Five questions about the Treasury model
Where is it?
This report has now appeared in almost every major media outlet before it has even been published. Why?
What if the government economists made a mistake in their calculations, like they did with the projected costs of the West Coast Mainline? None of this has been seen by any independent body outside the government as far as we know.
Who wins, who loses?
The headlines say we'll be £4,300 worse off a year per household on average. This sounds straightforward, but , this is nothing like saying that every household will be £4,300.
Not everyone will be affected in exactly the same way. There will be winners and losers. Who will they be?
What's going to happen with immigration?
This morning the Chancellor said the figures are based on population forecasts by the Office for National Statistics.
There are two problems with that. First, the ONS numbers assume both that we remain in the EU and that we continue to have higher immigration than the government’s target. Secondly, one big reason for many people to support leaving the EU is to get more control over immigration.
How sure are you really?
Crystal balls are always hazy, which is why economic ones should say what the best and worst likely scenario is.
At best, economic models should describe what we can reasonably expect, if you start from a given starting point, and start with some chosen assumptions. Then they need to say how much changing those assumptions or other effects might change the final result.
None of that was published last night, or even this morning.
These headlines are based on trying to get something like Canada's trade agreement, which the Chancellor made clear this morning he is not keen on. The Canada model has been advocated by at least the Mayor of London, although he later changed his mind.
So what does the government think is the best deal they could get? How much better or worse off might we be then?
Where are the data and the calculations?
Pages of text are fine—when they are eventually published—but at heart, an economic model is numbers and calculations.

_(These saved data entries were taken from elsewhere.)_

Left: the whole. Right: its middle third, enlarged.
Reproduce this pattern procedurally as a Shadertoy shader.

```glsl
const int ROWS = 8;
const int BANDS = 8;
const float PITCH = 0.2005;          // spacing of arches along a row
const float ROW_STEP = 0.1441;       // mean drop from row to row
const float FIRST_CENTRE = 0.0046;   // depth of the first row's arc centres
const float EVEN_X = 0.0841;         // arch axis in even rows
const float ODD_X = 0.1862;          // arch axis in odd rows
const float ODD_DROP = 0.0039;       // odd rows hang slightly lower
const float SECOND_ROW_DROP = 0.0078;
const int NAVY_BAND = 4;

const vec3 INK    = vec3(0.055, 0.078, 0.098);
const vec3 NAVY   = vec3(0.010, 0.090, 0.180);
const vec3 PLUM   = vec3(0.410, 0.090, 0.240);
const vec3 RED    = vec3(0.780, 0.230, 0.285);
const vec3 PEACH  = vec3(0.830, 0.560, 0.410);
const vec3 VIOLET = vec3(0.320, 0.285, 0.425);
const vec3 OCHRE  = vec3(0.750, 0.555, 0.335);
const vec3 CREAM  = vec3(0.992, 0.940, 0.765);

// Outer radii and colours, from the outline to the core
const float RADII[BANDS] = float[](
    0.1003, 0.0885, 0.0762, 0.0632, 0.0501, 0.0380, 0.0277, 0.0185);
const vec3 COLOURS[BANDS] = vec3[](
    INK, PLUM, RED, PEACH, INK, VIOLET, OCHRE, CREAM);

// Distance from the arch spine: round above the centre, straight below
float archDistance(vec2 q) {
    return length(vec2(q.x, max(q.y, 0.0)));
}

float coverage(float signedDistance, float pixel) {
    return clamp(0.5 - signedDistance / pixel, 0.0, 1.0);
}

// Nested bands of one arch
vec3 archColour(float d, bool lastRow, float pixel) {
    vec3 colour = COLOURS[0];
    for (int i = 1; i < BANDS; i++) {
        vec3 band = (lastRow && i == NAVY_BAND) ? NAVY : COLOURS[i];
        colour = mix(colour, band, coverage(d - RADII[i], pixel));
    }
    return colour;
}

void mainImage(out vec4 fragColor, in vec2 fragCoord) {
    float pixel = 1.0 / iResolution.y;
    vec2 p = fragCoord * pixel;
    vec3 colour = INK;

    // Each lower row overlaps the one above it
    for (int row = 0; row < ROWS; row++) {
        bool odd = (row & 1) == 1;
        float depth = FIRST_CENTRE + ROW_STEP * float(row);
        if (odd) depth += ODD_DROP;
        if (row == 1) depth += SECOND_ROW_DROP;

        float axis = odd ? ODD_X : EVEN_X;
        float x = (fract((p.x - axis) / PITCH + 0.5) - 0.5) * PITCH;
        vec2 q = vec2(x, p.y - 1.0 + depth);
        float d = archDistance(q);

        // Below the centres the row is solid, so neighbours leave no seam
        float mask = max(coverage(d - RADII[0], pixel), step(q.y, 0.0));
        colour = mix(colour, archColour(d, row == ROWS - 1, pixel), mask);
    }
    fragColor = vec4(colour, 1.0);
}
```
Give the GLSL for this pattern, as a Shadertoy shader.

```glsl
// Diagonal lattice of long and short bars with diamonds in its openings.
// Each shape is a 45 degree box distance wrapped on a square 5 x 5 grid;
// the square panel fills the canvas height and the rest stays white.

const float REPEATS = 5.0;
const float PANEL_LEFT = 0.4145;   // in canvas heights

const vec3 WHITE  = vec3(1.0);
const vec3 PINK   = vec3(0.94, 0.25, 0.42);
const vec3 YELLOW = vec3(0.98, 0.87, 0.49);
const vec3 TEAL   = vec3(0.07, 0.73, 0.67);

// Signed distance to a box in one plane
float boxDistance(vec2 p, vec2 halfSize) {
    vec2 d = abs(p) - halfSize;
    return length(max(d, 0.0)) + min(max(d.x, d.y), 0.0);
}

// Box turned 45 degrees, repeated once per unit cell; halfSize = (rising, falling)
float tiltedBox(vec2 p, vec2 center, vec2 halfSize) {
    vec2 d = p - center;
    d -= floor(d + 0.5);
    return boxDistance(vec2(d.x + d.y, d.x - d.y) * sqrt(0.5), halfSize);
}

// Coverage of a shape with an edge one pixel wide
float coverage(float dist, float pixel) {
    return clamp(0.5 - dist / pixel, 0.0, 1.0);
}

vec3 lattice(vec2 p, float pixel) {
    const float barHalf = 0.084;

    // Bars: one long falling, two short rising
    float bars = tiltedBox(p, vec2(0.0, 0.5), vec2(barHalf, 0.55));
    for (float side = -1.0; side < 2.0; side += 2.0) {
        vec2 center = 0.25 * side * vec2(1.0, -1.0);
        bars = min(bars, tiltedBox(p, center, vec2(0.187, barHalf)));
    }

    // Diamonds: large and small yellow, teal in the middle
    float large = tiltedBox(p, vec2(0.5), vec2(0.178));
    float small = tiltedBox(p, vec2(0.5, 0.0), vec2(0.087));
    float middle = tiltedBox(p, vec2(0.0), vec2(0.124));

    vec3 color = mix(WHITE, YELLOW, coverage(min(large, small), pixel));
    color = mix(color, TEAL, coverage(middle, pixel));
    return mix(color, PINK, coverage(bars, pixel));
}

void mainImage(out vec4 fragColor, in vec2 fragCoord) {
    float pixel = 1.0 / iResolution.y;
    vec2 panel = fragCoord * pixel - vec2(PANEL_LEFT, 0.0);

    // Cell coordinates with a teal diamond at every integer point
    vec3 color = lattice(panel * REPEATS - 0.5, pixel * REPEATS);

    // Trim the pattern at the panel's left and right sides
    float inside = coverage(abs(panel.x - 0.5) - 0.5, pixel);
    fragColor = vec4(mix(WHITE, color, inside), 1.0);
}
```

The government needs to publish the data and calculations it used so that others can reproduce them and test them, and try out the effects of different assumptions too.